The final episode of MythBusters aired this year, and many people will miss the lighthearted and entertaining TV show that made science fun.

Today, I’d like to do some myth busting that can save lives.

Let’s talk about deep vein thrombosis (DVT) and pulmonary embolism (PE)—blood clots that form and then break off and travel to the lungs.

True or False?

DVT-PE

1. As many as 900,000 people are affected by DVT/PE each year. It kills more people than all vehicle accidents, breast cancer, AIDS, and drowning combined.

True.

People die from DVT/PE every day, and yet, there’s almost no public awareness when it comes to it. Even if you haven’t heard of DVT/PE, it can still take your life or that of someone you love.

2. DVT/PE only happens to elderly and sick people

False.

While risk is greater for that group, DVT/PE can take the life of young, fit people too. If you’re lucky enough to survive DVT/PE, the damage it causes can leave you with life-long pain.

Endurance athletes, competitive athletes, anyone who travels long distances, taxi drivers, truckers, pilots, kids who play online or console games for hours at a time, those who work in the heat, and anyone who has surgery or experiences trauma is at risk.
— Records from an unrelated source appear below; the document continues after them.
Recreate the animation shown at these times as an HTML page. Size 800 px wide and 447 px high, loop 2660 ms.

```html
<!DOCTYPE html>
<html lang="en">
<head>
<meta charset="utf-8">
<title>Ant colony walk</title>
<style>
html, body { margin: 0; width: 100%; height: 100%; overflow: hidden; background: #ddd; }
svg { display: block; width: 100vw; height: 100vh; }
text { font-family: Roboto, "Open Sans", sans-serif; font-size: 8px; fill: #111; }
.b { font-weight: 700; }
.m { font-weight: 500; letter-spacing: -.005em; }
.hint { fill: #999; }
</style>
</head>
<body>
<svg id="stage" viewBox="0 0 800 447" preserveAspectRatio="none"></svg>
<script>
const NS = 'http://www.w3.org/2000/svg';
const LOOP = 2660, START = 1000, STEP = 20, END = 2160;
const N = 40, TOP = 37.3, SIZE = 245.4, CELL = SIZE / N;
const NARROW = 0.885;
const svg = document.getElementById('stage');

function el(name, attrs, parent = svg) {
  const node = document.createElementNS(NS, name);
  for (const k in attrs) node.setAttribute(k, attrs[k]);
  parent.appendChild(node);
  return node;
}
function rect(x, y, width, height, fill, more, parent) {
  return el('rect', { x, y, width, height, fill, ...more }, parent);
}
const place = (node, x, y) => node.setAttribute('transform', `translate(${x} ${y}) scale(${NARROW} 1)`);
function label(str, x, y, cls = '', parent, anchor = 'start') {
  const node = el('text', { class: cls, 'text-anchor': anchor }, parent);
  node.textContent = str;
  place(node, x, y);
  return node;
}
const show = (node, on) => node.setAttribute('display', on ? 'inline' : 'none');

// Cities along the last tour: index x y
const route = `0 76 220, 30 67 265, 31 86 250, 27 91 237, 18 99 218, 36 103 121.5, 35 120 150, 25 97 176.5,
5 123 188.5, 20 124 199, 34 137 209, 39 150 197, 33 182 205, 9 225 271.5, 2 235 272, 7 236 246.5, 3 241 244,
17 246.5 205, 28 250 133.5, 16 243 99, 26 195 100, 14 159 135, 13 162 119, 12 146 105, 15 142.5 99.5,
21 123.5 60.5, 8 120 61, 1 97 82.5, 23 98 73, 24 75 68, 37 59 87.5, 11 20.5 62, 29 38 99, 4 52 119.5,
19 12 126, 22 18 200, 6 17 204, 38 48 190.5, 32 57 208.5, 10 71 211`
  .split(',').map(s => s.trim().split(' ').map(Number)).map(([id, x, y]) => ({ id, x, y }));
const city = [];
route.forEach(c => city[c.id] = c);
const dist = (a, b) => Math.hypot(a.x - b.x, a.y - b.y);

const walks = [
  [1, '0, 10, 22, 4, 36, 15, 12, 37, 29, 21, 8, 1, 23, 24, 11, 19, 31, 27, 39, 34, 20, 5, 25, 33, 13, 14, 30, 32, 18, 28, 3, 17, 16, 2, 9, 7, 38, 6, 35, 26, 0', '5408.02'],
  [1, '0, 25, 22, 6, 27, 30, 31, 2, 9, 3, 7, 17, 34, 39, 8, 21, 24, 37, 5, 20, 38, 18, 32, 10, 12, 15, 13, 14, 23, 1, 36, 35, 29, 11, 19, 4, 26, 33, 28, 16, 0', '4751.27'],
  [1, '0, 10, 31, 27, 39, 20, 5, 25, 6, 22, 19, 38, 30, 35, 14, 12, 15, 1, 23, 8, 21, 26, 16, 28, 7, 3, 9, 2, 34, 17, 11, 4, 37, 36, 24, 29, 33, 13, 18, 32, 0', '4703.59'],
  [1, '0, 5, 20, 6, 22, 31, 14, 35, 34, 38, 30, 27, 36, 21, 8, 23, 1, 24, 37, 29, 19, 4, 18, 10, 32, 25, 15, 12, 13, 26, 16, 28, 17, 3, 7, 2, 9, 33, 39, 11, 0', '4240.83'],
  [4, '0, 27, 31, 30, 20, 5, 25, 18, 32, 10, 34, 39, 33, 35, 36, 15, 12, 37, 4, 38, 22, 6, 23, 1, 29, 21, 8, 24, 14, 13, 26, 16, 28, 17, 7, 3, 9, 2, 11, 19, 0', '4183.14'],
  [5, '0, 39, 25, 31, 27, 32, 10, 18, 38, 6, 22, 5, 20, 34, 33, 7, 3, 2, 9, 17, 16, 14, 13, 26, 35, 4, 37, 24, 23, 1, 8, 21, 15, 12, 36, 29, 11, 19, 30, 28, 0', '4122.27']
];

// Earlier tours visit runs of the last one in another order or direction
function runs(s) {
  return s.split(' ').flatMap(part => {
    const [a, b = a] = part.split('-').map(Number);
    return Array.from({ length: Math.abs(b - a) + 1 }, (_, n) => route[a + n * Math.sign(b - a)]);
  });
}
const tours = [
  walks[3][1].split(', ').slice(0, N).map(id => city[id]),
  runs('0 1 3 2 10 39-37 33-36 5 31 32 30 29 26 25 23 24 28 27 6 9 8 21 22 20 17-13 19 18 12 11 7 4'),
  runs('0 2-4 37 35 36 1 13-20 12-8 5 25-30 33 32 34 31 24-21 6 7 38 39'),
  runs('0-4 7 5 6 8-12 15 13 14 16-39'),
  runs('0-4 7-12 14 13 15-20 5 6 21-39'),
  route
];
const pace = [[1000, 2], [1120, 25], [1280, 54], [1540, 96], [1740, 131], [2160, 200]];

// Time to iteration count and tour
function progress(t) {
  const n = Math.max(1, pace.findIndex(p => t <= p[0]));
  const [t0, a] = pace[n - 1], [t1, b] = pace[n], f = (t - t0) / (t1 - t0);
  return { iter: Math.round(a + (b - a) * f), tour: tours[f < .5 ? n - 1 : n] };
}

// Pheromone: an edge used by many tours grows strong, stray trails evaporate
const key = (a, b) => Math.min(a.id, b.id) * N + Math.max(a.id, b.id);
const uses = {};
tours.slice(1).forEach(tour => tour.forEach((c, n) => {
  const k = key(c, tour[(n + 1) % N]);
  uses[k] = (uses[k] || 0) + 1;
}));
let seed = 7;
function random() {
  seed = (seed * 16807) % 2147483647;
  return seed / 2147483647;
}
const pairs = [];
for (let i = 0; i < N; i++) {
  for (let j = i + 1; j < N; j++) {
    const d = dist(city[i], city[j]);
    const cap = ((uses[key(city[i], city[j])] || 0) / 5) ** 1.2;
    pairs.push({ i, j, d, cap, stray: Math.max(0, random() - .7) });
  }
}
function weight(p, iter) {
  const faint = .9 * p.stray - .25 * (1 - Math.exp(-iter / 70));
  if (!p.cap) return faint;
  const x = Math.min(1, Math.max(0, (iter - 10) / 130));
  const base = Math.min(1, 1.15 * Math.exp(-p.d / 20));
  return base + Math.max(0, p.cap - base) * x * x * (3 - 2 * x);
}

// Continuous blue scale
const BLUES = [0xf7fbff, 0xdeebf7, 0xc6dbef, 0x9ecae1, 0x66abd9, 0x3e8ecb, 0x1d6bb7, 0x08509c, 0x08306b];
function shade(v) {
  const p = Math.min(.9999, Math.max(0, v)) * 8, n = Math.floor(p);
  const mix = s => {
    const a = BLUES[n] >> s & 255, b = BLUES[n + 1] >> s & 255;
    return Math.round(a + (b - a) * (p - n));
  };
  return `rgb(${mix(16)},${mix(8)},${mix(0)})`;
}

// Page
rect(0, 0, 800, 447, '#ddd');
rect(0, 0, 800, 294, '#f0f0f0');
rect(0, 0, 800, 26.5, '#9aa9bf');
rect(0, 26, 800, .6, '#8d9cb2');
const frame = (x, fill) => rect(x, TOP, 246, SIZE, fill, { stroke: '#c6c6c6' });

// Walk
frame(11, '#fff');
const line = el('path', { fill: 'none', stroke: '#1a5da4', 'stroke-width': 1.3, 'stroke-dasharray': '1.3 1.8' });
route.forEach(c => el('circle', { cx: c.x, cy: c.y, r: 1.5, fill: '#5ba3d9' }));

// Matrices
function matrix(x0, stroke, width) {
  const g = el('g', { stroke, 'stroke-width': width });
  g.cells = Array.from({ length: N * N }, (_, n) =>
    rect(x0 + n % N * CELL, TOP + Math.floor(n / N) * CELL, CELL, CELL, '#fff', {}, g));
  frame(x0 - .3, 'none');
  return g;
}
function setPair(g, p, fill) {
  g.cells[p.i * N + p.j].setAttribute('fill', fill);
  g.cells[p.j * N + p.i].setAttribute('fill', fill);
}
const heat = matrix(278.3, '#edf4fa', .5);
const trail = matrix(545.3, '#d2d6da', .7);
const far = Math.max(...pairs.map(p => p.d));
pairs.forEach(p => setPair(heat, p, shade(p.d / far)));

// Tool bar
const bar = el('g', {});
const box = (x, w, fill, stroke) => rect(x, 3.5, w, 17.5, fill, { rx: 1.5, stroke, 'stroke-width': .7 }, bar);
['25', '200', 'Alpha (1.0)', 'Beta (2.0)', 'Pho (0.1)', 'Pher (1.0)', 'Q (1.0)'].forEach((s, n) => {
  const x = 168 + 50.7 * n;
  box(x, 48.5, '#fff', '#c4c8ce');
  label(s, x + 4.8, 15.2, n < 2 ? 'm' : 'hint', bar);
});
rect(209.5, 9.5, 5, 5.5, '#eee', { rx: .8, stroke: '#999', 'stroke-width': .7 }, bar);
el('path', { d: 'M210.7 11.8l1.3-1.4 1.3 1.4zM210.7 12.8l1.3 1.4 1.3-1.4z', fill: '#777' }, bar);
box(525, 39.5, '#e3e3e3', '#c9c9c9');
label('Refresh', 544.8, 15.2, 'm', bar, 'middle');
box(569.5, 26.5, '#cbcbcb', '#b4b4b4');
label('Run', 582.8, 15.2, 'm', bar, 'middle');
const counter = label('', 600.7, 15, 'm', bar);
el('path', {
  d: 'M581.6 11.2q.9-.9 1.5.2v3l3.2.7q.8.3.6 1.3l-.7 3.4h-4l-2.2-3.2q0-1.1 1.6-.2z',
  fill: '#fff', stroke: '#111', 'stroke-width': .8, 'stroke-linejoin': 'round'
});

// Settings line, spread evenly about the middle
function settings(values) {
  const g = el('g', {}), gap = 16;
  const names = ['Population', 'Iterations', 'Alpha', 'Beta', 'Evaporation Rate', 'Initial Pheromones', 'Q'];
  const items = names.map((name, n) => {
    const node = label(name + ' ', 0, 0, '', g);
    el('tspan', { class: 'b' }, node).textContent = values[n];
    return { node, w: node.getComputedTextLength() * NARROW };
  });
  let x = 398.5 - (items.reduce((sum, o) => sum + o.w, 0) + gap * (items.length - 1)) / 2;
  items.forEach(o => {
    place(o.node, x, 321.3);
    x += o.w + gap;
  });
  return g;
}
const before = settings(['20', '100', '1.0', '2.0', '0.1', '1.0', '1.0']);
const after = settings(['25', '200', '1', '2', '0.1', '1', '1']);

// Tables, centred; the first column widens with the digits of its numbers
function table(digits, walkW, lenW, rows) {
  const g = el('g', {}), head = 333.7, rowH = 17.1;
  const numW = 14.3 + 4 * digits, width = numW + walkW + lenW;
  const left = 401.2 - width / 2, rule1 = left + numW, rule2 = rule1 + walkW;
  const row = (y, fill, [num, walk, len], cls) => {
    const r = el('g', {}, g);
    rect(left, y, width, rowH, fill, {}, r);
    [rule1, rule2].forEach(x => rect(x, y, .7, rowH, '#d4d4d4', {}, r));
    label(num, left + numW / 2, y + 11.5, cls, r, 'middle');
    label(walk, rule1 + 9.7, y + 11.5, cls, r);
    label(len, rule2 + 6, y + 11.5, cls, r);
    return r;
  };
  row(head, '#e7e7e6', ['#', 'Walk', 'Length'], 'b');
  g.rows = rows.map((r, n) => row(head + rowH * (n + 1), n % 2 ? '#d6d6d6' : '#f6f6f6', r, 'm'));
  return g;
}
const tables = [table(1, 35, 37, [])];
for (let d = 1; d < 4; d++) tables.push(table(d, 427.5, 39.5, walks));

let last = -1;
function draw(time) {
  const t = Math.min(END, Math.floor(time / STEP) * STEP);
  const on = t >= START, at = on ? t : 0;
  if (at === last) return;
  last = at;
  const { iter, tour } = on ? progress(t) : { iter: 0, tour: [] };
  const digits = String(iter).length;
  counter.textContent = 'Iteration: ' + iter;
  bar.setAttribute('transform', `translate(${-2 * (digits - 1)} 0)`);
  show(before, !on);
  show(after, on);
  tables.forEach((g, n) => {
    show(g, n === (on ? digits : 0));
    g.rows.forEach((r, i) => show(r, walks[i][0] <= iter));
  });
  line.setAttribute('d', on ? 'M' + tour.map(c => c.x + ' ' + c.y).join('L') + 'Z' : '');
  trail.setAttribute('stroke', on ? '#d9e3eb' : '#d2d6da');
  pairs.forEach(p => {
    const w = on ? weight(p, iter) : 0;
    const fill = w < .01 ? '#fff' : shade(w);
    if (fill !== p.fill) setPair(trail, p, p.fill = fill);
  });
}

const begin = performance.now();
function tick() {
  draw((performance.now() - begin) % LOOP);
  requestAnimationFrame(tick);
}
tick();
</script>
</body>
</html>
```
3. Using the “inflation boots” in the hospital is good enough

False.

If you have surgery, active cancer, survived trauma, have a chronic illness, or are well enough to be released but can’t return to an active lifestyle, your risk doesn’t go away when you leave the hospital.

It is vital that you continue preventative measures like staying hydrated and keeping blood moving through your legs by walking or using a sequential compression device like the Medshoola™ Compression Pump.

4. Women are at greater risk than men

False.

Women have an increased risk during pregnancy or while taking birth control pills, but overall, men develop DVT/PE more often.

5. You can’t afford a sequential compression device.

False.

If you have a higher than average risk for DVT/PE, the investment will far outweigh the cost. The treatment of DVT/PE is EXPENSIVE. Costs can go into the $50,000 range.

Beyond financial loss, treatment is risky because of bleeding and other side effects. Your quality of life will likely decrease considerably if you develop DVT/PE.

Most patients also deal with a significant amount of anxiety that it’ll happen again. And there is often life-long pain following PE.

6. The best treatment for DVT/PE is prevention

True.

Preventing DVT/PE will save you money, offer peace of mind, maintain your quality of life, and lower your chances of an early death.

Best of all, prevention is easy.

For more information and to get your free article, “How to see if YOU are at Risk,” visit:  Prevent DVT Now